Resistant starch is defined as being not hydrolyzed to D-glucose in the small intestine within 120 min of being consumed but is instead fermented in the colon. According to its structure or its routes of escaping digestion, RS is classified into five types.
- Introduction to Resistant Starch
- Structure and Thermal Properties of Starch Granules
- Factors that affect the digestibility of starch
- Resistant Starch (RS) Preparation
- Resistant Starch (RS) Detection
- The Health Effects of Resistant Starch (RS)
- The Use of Resistant Starch (RS) in Foods
RS1: Physically inaccessible starch
RS1 is physically inaccessible to digestive enzymes because it is trapped within the food matrix in proteins, cell wall materials, and other physical barriers in whole or partly milled grains, tubes, and seeds. A good example of RS1 is the RS in pasta. The compact protein matrix of pasta has been reported to be responsible for its higher RS content than other wheat products. Grinding and protease hydrolysis that can destroy the physical barriers in foods reduce the RS1 content.
RS2: Raw granular starch with a B- or C-type polymorph
RS2 is comprised of native, uncooked granules with B- or C-type polymorphs, such as those found in raw potatoes, unripe banana starches, and high-amylose maize starches, whose granule crystallinity makes them resistant to enzymatic hydrolysis. A disadvantage of RS2 for food applications is that its RS content decreases substantially after thermal processing. A particular type of RS2 called HAM (high-amylose maize starch) is uniquely stable to most cooking operations because of the presence of long-chain double-helical crystallites.
RS3: Retrograded starch
This starch is first gelatinized in hot water and then cooled for retrogradation. During retrogradation, the two polymer chains reassociate to form double helices stabilized by hydrogen bonds, making the structure more resistant to enzymatic hydrolysis. Linear amylose molecules are preferred for the formation of RS3 because they retrograde at a faster rate and form more resistant crystallites than amylopectin.

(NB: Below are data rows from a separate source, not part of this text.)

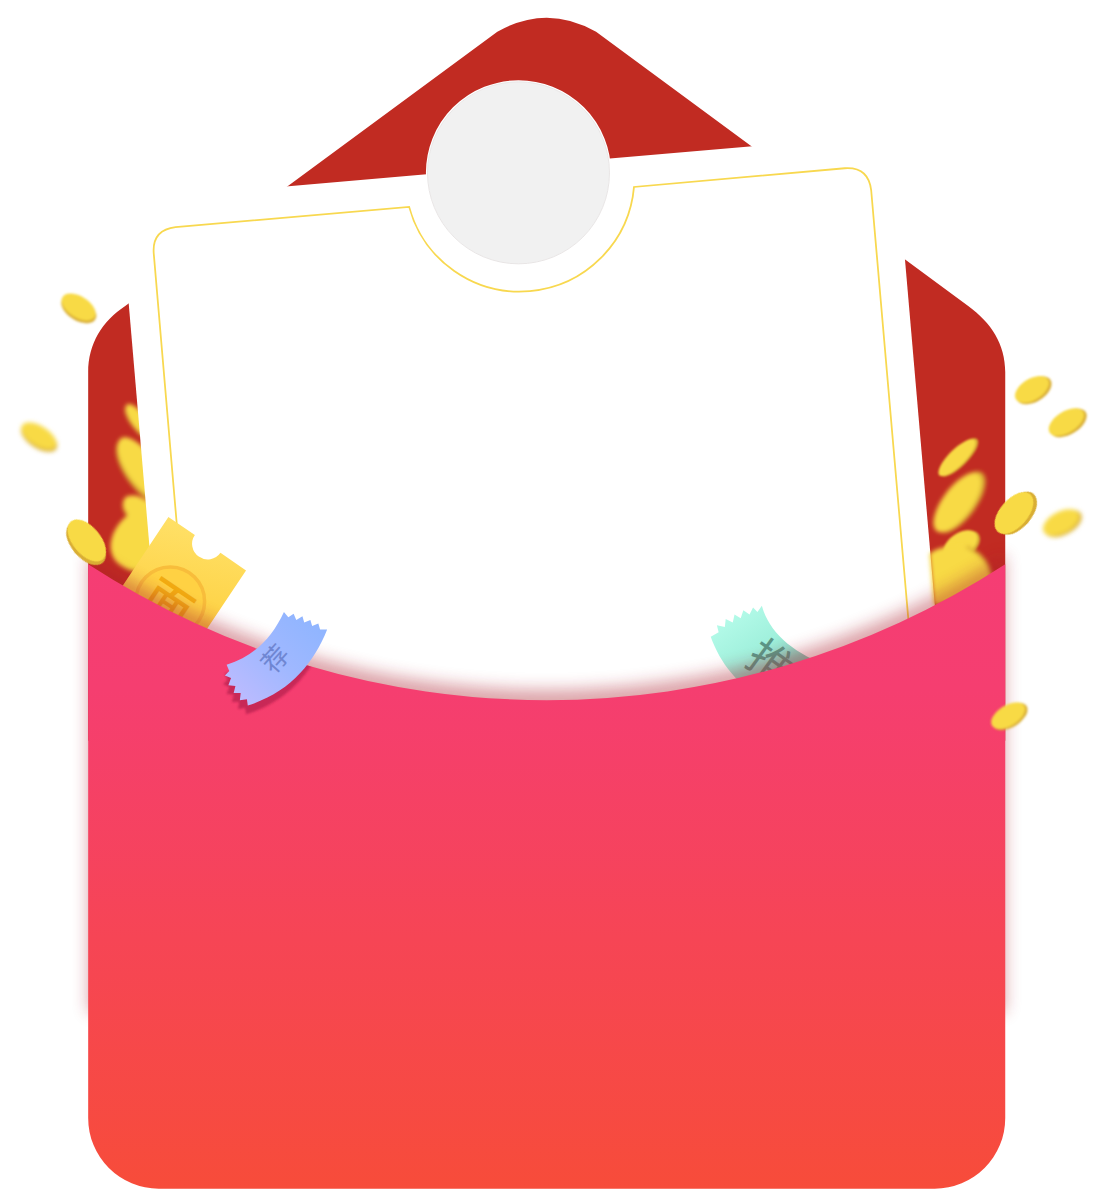
<!DOCTYPE html>
<html lang="zh">
<head>
<meta charset="utf-8">
<title>Red envelope</title>
<link rel="stylesheet" href="https://fonts.googleapis.com/css2?family=Noto+Sans+SC:wght@400;500&amp;display=swap">
<style>
:root {
  --page: #ffffff;
  --envelope-back: #c12b22;
  --pocket-top: #f53d74;
  --pocket-bottom: #f74c3a;
  --card: #ffffff;
  --card-line: #f8d84f;
  --avatar: #f1f1f1;
  --coin: #f8da45;
  --coin-rim: #d9ae34;
  --ticket-ink: #f2ac12;
  --blue-ink: #6f86d2;
  --mint-ink: #5b9686;
}
* { margin: 0; padding: 0; }
html, body { width: 1104px; height: 1200px; overflow: hidden; background: var(--page); }
.envelope { display: block; width: 1104px; height: 1200px; }
.envelope-back { fill: var(--envelope-back); }
.card { fill: var(--card); }
.card-line { fill: none; stroke: var(--card-line); stroke-width: 1; }
.avatar { fill: var(--avatar); stroke: var(--card); stroke-width: 1; }
.avatar-edge { fill: none; stroke: #e6e3e3; stroke-width: .5; }
.coin-face { fill: var(--coin); }
.coin-rim { fill: var(--coin-rim); }
.glyph { font-family: "Noto Sans SC", sans-serif; text-anchor: middle; }
</style>
</head>
<body>
<svg class="envelope" viewBox="0 0 626 680.43" role="img" aria-label="Open red envelope with a blank card, tickets and gold coins">
  <defs>
    <linearGradient id="pocket-fill" x1="0" y1="0" x2="0" y2="1">
      <stop offset="0" stop-color="var(--pocket-top)"/>
      <stop offset=".2" stop-color="#f53e70"/>
      <stop offset="1" stop-color="var(--pocket-bottom)"/>
    </linearGradient>
    <linearGradient id="ticket-fill" x1=".6" y1="0" x2=".4" y2="1">
      <stop offset="0" stop-color="#ffe169"/>
      <stop offset="1" stop-color="#fdc92f"/>
    </linearGradient>
    <linearGradient id="blue-fill" x1="1" y1="0" x2="0" y2="1">
      <stop offset="0" stop-color="#8bb4ff"/>
      <stop offset=".5" stop-color="#a0b8ff"/>
      <stop offset="1" stop-color="#c3bcff"/>
    </linearGradient>
    <linearGradient id="mint-fill" gradientUnits="userSpaceOnUse" x1="416" y1="346" x2="446" y2="388">
      <stop offset="0" stop-color="#b4fbe9"/>
      <stop offset=".5" stop-color="#a0f0dc"/>
      <stop offset="1" stop-color="#7cc2b2"/>
    </linearGradient>
    <filter id="pocket-blur" x="-10%" y="-10%" width="120%" height="120%"><feGaussianBlur stdDeviation="4.5"/></filter>
    <filter id="soft" x="-30%" y="-30%" width="160%" height="160%"><feGaussianBlur stdDeviation=".7"/></filter>
    <filter id="softer" x="-30%" y="-30%" width="160%" height="160%"><feGaussianBlur stdDeviation="1.1"/></filter>
    <g id="coin">
      <ellipse class="coin-rim" cx=".05" cy=".1" rx="1" ry=".98"/>
      <ellipse class="coin-face" cx="-.02" cy="-.06" rx=".97" ry=".93"/>
    </g>
    <path id="blue-ribbon" d="M161 347 L163.500 350 L166.500 348 L168 351.500 L171.500 349.500 L172.500 353 L176 351.500 L177 355 L180.500 353.500 L181.500 357 L185.500 357 C178 376 164 393 140.500 400 L140 396.500 L136 397 L136.500 393 L132.500 393 L133.500 389 L129.500 388.500 L131 384.500 L127.500 383 L130 380.500 L128.500 377 C144 372 154 362 161 347 Z"/>
  </defs>

  <path class="envelope-back" d="M50 420 V211 C50 195 58 182 71 173.500 L282 18 Q310 2 338 18 L549 173.500 C562 183 570 195 570 211 V420 Z"/>

  <g id="coins-behind-card">
    <g filter="url(#softer)">
      <use href="#coin" transform="translate(79 239) rotate(52) scale(12 4.500)"/>
      <use href="#coin" transform="translate(80 266) rotate(55) scale(21 9)"/>
      <use href="#coin" transform="translate(80 290) rotate(35) scale(12 7)"/>
      <use href="#coin" transform="translate(83 305) rotate(-40) scale(22 17)"/>
    </g>
  </g>

  <g id="card">
    <path class="card" d="M68 113.800 L507 76 L535 400 L95 430 Z"/>
    <path class="card-line" d="M106 365 L87.200 144 Q86 130.500 99.500 128.800 L232 117.300 A65 65 0 0 0 359.500 106 L479 95.400 Q492.500 94.500 494 108 L516 362"/>
    <circle class="avatar" cx="294" cy="98" r="52"/>
    <circle class="avatar-edge" cx="294" cy="98" r="51.600"/>
  </g>

  <g id="coins-right-inside">
    <g filter="url(#soft)">
      <use href="#coin" transform="translate(543 259.500) rotate(-45) scale(14.500 5)"/>
      <use href="#coin" transform="translate(545 309) rotate(-35) scale(11 7)"/>
    </g>
    <g filter="url(#softer)">
      <use href="#coin" transform="translate(543.500 285) rotate(-54) scale(20.500 9)"/>
      <path class="coin-face" d="M530 312 C543 306 559 312 562 327 C564 337 556 342 546 341 L529.500 343 L527 314 Z"/>
      <path d="M548 310 Q561 316 562 328 Q559 340 548 341" fill="none" stroke="var(--coin-rim)" stroke-width="1.500"/>
    </g>
  </g>

  <g id="gold-ticket">
    <path fill="url(#ticket-fill)" d="M95.500 293.200 L110.500 303.300 A8.600 8.600 0 1 0 125 313.400 L139.500 323.500 L103 378 L59 348 Z"/>
    <circle cx="96.500" cy="341" r="19.500" fill="#ffd143" stroke="#f8bd3b" stroke-width="2"/>
    <text class="glyph" transform="translate(95 343) rotate(34)" y="9.500" font-size="27" font-weight="500" fill="var(--ticket-ink)">面</text>
  </g>

  <g id="mint-ribbon">
    <path fill="url(#mint-fill)" d="M403 361 L407.500 358.500 L406.500 354.500 L411 355.500 L411.500 351 L415.500 353 L416.500 348.500 L420 350.500 L421.500 346 L425 348.500 L427 344.500 L429.500 347 L432 343.500 C436 358 448 369 468 377 L456 404 C428 399 411 383 403 361 Z"/>
    <text class="glyph" transform="translate(437 376) rotate(36)" y="9" font-size="25" fill="var(--mint-ink)">推</text>
  </g>

  <g id="pocket">
    <path d="M50 314 A477.500 477.500 0 0 0 570 314 V574 H50 Z" fill="#a91e2b" opacity=".4" filter="url(#pocket-blur)"/>
    <path fill="url(#pocket-fill)" d="M50 320 A477.500 477.500 0 0 0 570 320 V634 A40 40 0 0 1 530 674 H90 A40 40 0 0 1 50 634 Z"/>
  </g>

  <g id="recommend-ribbon">
    <clipPath id="pocket-area"><path d="M50 320 A477.500 477.500 0 0 0 570 320 V674 H50 Z"/></clipPath>
    <g clip-path="url(#pocket-area)"><use href="#blue-ribbon" fill="#b8244f" opacity=".75" transform="translate(-1 5)" filter="url(#soft)"/></g>
    <use href="#blue-ribbon" fill="url(#blue-fill)"/>
    <text class="glyph" transform="translate(156 373.500) rotate(-48)" y="5.500" font-size="15" fill="var(--blue-ink)">荐</text>
  </g>

  <g id="flying-coins">
    <g filter="url(#soft)">
      <use href="#coin" transform="translate(44.500 174.500) rotate(32) scale(11 6.500)"/>
      <use href="#coin" transform="translate(585.500 221) rotate(-32) scale(11 6.500)"/>
      <use href="#coin" transform="translate(605 239.500) rotate(-32) scale(11.500 6.500)"/>
      <use href="#coin" transform="translate(572 406) rotate(-32) scale(11 6.200)"/>
    </g>
    <g filter="url(#softer)">
      <use href="#coin" transform="translate(22 247.500) rotate(32) scale(11.500 6)"/>
      <use href="#coin" transform="translate(602 296.500) rotate(-28) scale(11.500 6.500)"/>
    </g>
    <use href="#coin" transform="translate(49 307) rotate(50) scale(14.500 8.500)"/>
    <use href="#coin" transform="translate(575.500 291) rotate(-49) scale(14.500 8.500)"/>
  </g>
</svg>
</body>
</html>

Food processing, which involves heat and moisture, generally destroys RS1 and RS2 but may form RS3. RS3 is a potential new food ingredient, because it is generally stable to heat treatments and continues to exist after most types of food processing.
RS4: Chemically modified starch
RS4 is a chemically modified starch that includes the modifications of esterification, etherification, or cross-linking. RS4 is further grouped into subcategories based on its solubility in water and the experimental protocols used for analyses. Chemical modifications reduce digestion of starch by the formation of steric hindrances at the sites of enzymatic action. For example, octenyl succinic anhydride modification of starch introduces hydrophobic octenyl succinate (OS) groups into starch molecules, which interfere with binding of starch by amylolytic enzymes. Cross-linking of starch is another effective approach to prepare RS4.
RS5: Amylose-lipid complex and resistant maltodextrin
RS5 has been proposed as two different components. The first component involves amylose-lipid complexes, which is a single helical structure formed between amylose and lipids. The second component is resistant maltodextrin, which is obtained by subjecting native starch to sequential applications of pyroconversion and enzymatic hydrolysis. Resistant maltodextrins are non-sweet and low molecular weight compounds containing the native α-(1→4) and α-(1→6) bonds as well as β-(1→2) and β-(1→3) bonds and levoglucosans and have properties similar to those of dietary fiber. The majority of reports describe RS5 as amylose-lipid complexes.